**GOAL OF THE EXERCISE**
Count how many lines below include the string "gradientNoise". Only that number should appear in the reply.

Start of DATA FOR THE TASK

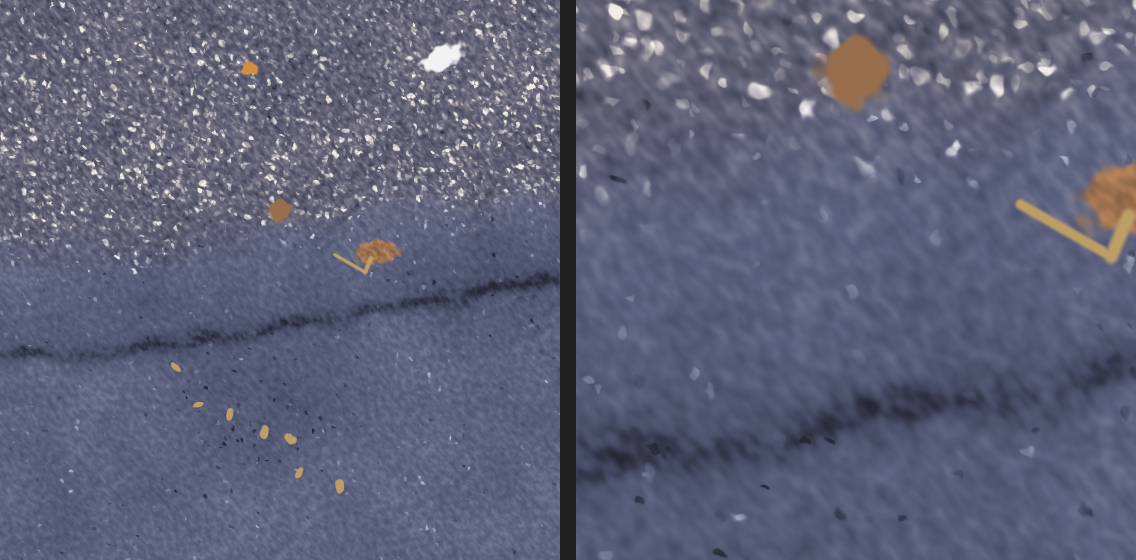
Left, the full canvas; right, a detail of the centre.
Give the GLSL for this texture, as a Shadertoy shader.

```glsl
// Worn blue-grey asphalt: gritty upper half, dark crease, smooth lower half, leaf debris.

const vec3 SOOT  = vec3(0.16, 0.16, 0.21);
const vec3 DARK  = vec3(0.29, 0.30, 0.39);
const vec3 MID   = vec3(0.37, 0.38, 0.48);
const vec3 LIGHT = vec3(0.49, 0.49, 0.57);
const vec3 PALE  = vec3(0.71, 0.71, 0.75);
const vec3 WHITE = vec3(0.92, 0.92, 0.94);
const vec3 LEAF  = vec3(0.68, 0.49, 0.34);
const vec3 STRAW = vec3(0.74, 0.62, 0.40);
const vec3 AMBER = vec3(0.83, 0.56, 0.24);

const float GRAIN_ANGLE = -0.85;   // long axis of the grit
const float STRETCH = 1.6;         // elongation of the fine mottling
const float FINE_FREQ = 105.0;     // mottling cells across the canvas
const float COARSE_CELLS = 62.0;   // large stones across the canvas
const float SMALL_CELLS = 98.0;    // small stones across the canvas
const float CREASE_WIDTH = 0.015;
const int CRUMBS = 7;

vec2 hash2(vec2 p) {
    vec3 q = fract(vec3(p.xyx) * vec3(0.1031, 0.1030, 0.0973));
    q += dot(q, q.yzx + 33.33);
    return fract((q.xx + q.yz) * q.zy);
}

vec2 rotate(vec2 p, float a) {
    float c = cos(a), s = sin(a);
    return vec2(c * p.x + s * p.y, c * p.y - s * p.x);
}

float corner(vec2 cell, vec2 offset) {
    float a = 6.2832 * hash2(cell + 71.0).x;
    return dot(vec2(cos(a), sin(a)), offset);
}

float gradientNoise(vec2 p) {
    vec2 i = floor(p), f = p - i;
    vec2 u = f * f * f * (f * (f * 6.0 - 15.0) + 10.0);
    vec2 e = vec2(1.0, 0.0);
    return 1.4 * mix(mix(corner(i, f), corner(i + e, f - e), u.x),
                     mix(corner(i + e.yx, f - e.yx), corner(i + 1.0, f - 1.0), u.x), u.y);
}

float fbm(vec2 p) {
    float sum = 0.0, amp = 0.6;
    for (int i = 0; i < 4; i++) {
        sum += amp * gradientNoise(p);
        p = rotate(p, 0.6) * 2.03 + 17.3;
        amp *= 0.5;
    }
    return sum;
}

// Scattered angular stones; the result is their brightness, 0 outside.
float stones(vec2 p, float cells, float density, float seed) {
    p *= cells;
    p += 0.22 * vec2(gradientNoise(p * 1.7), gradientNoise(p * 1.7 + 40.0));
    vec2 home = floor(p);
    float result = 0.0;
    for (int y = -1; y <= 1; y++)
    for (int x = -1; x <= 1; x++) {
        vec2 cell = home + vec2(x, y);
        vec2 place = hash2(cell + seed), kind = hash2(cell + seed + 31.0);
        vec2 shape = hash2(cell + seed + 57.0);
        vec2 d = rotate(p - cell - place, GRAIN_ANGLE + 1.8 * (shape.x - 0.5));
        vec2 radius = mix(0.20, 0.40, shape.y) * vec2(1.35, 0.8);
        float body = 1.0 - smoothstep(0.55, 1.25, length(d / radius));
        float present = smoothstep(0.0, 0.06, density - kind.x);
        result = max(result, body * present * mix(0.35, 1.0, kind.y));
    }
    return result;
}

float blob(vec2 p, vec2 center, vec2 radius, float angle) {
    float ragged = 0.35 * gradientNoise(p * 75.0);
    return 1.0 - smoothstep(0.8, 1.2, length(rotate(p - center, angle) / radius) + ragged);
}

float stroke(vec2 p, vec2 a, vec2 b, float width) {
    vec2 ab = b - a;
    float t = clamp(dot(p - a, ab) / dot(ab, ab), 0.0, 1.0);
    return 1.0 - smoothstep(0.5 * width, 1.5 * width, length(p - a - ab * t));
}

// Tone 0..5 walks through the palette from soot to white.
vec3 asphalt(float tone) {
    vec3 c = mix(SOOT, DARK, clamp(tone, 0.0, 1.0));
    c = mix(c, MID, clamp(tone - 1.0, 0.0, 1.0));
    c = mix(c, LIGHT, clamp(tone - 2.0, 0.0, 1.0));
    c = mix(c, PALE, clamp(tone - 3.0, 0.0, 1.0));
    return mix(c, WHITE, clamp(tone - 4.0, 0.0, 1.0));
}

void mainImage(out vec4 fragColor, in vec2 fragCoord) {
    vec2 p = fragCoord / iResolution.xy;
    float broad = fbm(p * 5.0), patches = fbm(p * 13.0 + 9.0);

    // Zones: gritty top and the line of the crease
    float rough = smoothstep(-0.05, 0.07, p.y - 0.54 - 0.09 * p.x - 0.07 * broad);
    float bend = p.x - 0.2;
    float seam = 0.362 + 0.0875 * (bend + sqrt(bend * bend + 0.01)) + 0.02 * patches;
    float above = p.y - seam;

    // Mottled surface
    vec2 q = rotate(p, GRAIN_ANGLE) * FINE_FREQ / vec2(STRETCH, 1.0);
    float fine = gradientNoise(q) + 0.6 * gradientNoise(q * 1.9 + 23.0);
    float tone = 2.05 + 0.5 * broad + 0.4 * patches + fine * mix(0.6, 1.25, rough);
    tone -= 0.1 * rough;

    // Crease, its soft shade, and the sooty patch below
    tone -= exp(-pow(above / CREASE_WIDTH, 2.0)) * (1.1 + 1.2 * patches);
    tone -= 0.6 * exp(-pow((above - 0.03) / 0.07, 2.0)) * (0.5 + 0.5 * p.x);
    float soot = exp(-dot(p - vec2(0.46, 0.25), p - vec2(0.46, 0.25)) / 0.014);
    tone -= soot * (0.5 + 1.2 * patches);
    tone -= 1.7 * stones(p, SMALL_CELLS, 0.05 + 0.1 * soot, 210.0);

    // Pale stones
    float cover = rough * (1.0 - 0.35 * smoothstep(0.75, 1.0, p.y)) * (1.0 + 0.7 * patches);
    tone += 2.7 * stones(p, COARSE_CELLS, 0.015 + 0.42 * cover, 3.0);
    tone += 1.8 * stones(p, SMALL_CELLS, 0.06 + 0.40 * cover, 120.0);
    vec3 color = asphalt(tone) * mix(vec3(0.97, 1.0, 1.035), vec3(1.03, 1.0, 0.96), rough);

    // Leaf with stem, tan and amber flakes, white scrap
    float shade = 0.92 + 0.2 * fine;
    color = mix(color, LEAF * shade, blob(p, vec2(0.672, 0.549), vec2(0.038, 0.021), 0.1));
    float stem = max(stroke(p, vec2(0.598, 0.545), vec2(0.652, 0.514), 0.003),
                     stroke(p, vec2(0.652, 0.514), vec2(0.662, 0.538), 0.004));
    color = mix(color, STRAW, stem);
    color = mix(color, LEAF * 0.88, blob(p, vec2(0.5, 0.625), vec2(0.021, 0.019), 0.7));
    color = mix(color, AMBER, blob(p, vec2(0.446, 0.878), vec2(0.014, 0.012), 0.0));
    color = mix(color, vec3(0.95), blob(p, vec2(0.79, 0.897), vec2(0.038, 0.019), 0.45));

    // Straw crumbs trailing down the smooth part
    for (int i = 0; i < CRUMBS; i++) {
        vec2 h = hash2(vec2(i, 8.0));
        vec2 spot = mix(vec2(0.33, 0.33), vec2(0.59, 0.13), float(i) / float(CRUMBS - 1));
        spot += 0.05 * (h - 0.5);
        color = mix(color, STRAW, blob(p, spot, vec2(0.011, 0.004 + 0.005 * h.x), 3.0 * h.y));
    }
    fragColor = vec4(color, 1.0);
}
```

End of DATA FOR THE TASK

**RESPONSE TO THIS EXERCISE**
5